══ DATA EXTRACT

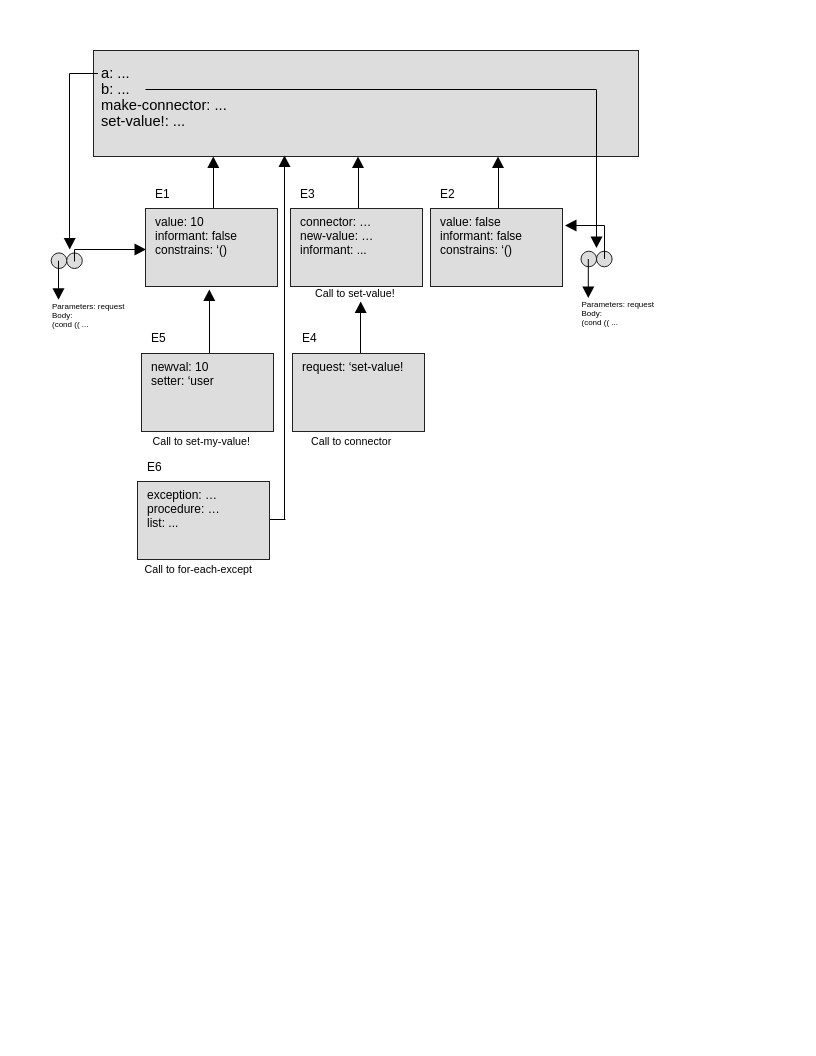
<!DOCTYPE html>
<html lang="en">
<head>
<meta charset="utf-8">
<title>Environment diagram</title>
<style>
:root { --paper: #fff; --ink: #000; --fill: #ddd; --edge: #222; }
* { box-sizing: border-box; margin: 0; }
html, body { width: 816px; height: 1056px; overflow: hidden; background: var(--paper); }
.diagram {
  position: relative; width: 816px; height: 1056px; overflow: hidden;
  color: var(--ink); font: 12px/14px "Liberation Sans", Arial, sans-serif; white-space: nowrap;
}
.frame, .label, .caption, .procedure { position: absolute; left: var(--x); top: var(--y); }
.frame { width: 133px; height: 79px; padding: 6px 9px; background: var(--fill); border: 1px solid var(--edge); }
.global { width: 546px; height: 107px; padding: 14px 7px; font-size: 14.7px; line-height: 16px; }
.caption { font-size: 10.7px; line-height: 12px; }
.procedure { font-size: 8px; line-height: 9px; }
.wires { position: absolute; left: 0; top: 0; }
.wires .line { fill: none; stroke: var(--ink); stroke-width: 1; }
.wires .pair { fill: var(--fill); stroke: var(--edge); }
</style>
</head>
<body>
<main class="diagram">
  <section class="frame global" style="--x:93px;--y:50px">
    <p>a: ...</p><p>b: ...</p><p>make-connector: ...</p><p>set-value!: ...</p>
  </section>

  <h2 class="label" style="--x:155px;--y:187px;font:inherit">E1</h2>
  <section class="frame" style="--x:145px;--y:208px">
    <p>value: 10</p><p>informant: false</p><p>constrains: ‘()</p>
  </section>

  <h2 class="label" style="--x:300px;--y:187px;font:inherit">E3</h2>
  <section class="frame" style="--x:290px;--y:208px">
    <p>connector: …</p><p>new-value: …</p><p>informant: ...</p>
  </section>
  <p class="caption" style="--x:315px;--y:287px">Call to set-value!</p>

  <h2 class="label" style="--x:440px;--y:187px;font:inherit">E2</h2>
  <section class="frame" style="--x:430px;--y:208px">
    <p>value: false</p><p>informant: false</p><p>constrains: ‘()</p>
  </section>

  <h2 class="label" style="--x:151px;--y:331px;font:inherit">E5</h2>
  <section class="frame" style="--x:141px;--y:353px">
    <p>newval: 10</p><p>setter: ‘user</p>
  </section>
  <p class="caption" style="--x:152.5px;--y:435px">Call to set-my-value!</p>

  <h2 class="label" style="--x:302px;--y:331px;font:inherit">E4</h2>
  <section class="frame" style="--x:292px;--y:353px">
    <p>request: ‘set-value!</p>
  </section>
  <p class="caption" style="--x:311px;--y:435px">Call to connector</p>

  <h2 class="label" style="--x:147px;--y:460px;font:inherit">E6</h2>
  <section class="frame" style="--x:137px;--y:481px">
    <p>exception: …</p><p>procedure: …</p><p>list: ...</p>
  </section>
  <p class="caption" style="--x:144.5px;--y:563px">Call to for-each-except</p>

  <div class="procedure" style="--x:52px;--y:302px"><p>Parameters: request</p><p>Body:</p><p>(cond (( ...</p></div>
  <div class="procedure" style="--x:581.5px;--y:300px"><p>Parameters: request</p><p>Body:</p><p>(cond (( ...</p></div>

  <svg class="wires" width="816" height="1056" viewBox="0 0 816 1056" aria-hidden="true">
    <defs>
      <path id="arrowhead" d="M0 0L6 11.5H-6Z"/>
      <g id="closure">
        <circle class="pair" cx="0" cy="0" r="7.8"/>
        <circle class="pair" cx="15.5" cy="0" r="7.8"/>
        <path class="line" d="M-.5 0V28"/>
        <use href="#arrowhead" transform="translate(-.5 39) rotate(180)"/>
      </g>
    </defs>

    <use href="#closure" x="59" y="260.7"/>
    <use href="#closure" x="588.8" y="259"/>

    <g class="line">
      <path d="M98 73.5H69.5V240"/>
      <path d="M145.5 89.5H596.5V238"/>
      <path d="M74.5 261.5V249.5H136"/>
      <path d="M604.5 259V225.5H575"/>
      <path d="M213.5 208V166"/>
      <path d="M358.5 208V166"/>
      <path d="M498.5 208V166"/>
      <path d="M209.5 353V299"/>
      <path d="M360.5 353V311"/>
      <path d="M270 519.5H285.5M284.5 519.5V165"/>
    </g>

    <use href="#arrowhead" transform="translate(69.7 249.5) rotate(180)"/>
    <use href="#arrowhead" transform="translate(596.5 248) rotate(180)"/>
    <use href="#arrowhead" transform="translate(146 249.5) rotate(90)"/>
    <use href="#arrowhead" transform="translate(565 225.5) rotate(-90)"/>
    <use href="#arrowhead" x="213.3" y="156.5"/>
    <use href="#arrowhead" x="284.5" y="155.5"/>
    <use href="#arrowhead" x="358" y="156.5"/>
    <use href="#arrowhead" x="498" y="156.5"/>
    <use href="#arrowhead" x="209.3" y="289.5"/>
    <use href="#arrowhead" x="360.7" y="301.5"/>
  </svg>
</main>
</body>
</html>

════

WHAT TO PRODUCE.
Apart from its pictures, the data is to be repeated exactly.

RESULT FOR THIS TASK.
<!DOCTYPE html>
<html lang="en">
<head>
<meta charset="utf-8">
<title>Environment diagram</title>
<style>
:root { --paper: #fff; --ink: #000; --fill: #ddd; --edge: #222; }
* { box-sizing: border-box; margin: 0; }
html, body { width: 816px; height: 1056px; overflow: hidden; background: var(--paper); }
.diagram {
  position: relative; width: 816px; height: 1056px; overflow: hidden;
  color: var(--ink); font: 12px/14px "Liberation Sans", Arial, sans-serif; white-space: nowrap;
}
.frame, .label, .caption, .procedure { position: absolute; left: var(--x); top: var(--y); }
.frame { width: 133px; height: 79px; padding: 6px 9px; background: var(--fill); border: 1px solid var(--edge); }
.global { width: 546px; height: 107px; padding: 14px 7px; font-size: 14.7px; line-height: 16px; }
.caption { font-size: 10.7px; line-height: 12px; }
.procedure { font-size: 8px; line-height: 9px; }
.wires { position: absolute; left: 0; top: 0; }
.wires .line { fill: none; stroke: var(--ink); stroke-width: 1; }
.wires .pair { fill: var(--fill); stroke: var(--edge); }
</style>
</head>
<body>
<main class="diagram">
  <section class="frame global" style="--x:93px;--y:50px">
    <p>a: ...</p><p>b: ...</p><p>make-connector: ...</p><p>set-value!: ...</p>
  </section>

  <h2 class="label" style="--x:155px;--y:187px;font:inherit">E1</h2>
  <section class="frame" style="--x:145px;--y:208px">
    <p>value: 10</p><p>informant: false</p><p>constrains: ‘()</p>
  </section>

  <h2 class="label" style="--x:300px;--y:187px;font:inherit">E3</h2>
  <section class="frame" style="--x:290px;--y:208px">
    <p>connector: …</p><p>new-value: …</p><p>informant: ...</p>
  </section>
  <p class="caption" style="--x:315px;--y:287px">Call to set-value!</p>

  <h2 class="label" style="--x:440px;--y:187px;font:inherit">E2</h2>
  <section class="frame" style="--x:430px;--y:208px">
    <p>value: false</p><p>informant: false</p><p>constrains: ‘()</p>
  </section>

  <h2 class="label" style="--x:151px;--y:331px;font:inherit">E5</h2>
  <section class="frame" style="--x:141px;--y:353px">
    <p>newval: 10</p><p>setter: ‘user</p>
  </section>
  <p class="caption" style="--x:152.5px;--y:435px">Call to set-my-value!</p>

  <h2 class="label" style="--x:302px;--y:331px;font:inherit">E4</h2>
  <section class="frame" style="--x:292px;--y:353px">
    <p>request: ‘set-value!</p>
  </section>
  <p class="caption" style="--x:311px;--y:435px">Call to connector</p>

  <h2 class="label" style="--x:147px;--y:460px;font:inherit">E6</h2>
  <section class="frame" style="--x:137px;--y:481px">
    <p>exception: …</p><p>procedure: …</p><p>list: ...</p>
  </section>
  <p class="caption" style="--x:144.5px;--y:563px">Call to for-each-except</p>

  <div class="procedure" style="--x:52px;--y:302px"><p>Parameters: request</p><p>Body:</p><p>(cond (( ...</p></div>
  <div class="procedure" style="--x:581.5px;--y:300px"><p>Parameters: request</p><p>Body:</p><p>(cond (( ...</p></div>

  <svg class="wires" width="816" height="1056" viewBox="0 0 816 1056" aria-hidden="true">
    <defs>
      <path id="arrowhead" d="M0 0L6 11.5H-6Z"/>
      <g id="closure">
        <circle class="pair" cx="0" cy="0" r="7.8"/>
        <circle class="pair" cx="15.5" cy="0" r="7.8"/>
        <path class="line" d="M-.5 0V28"/>
        <use href="#arrowhead" transform="translate(-.5 39) rotate(180)"/>
      </g>
    </defs>

    <use href="#closure" x="59" y="260.7"/>
    <use href="#closure" x="588.8" y="259"/>

    <g class="line">
      <path d="M98 73.5H69.5V240"/>
      <path d="M145.5 89.5H596.5V238"/>
      <path d="M74.5 261.5V249.5H136"/>
      <path d="M604.5 259V225.5H575"/>
      <path d="M213.5 208V166"/>
      <path d="M358.5 208V166"/>
      <path d="M498.5 208V166"/>
      <path d="M209.5 353V299"/>
      <path d="M360.5 353V311"/>
      <path d="M270 519.5H285.5M284.5 519.5V165"/>
    </g>

    <use href="#arrowhead" transform="translate(69.7 249.5) rotate(180)"/>
    <use href="#arrowhead" transform="translate(596.5 248) rotate(180)"/>
    <use href="#arrowhead" transform="translate(146 249.5) rotate(90)"/>
    <use href="#arrowhead" transform="translate(565 225.5) rotate(-90)"/>
    <use href="#arrowhead" x="213.3" y="156.5"/>
    <use href="#arrowhead" x="284.5" y="155.5"/>
    <use href="#arrowhead" x="358" y="156.5"/>
    <use href="#arrowhead" x="498" y="156.5"/>
    <use href="#arrowhead" x="209.3" y="289.5"/>
    <use href="#arrowhead" x="360.7" y="301.5"/>
  </svg>
</main>
</body>
</html>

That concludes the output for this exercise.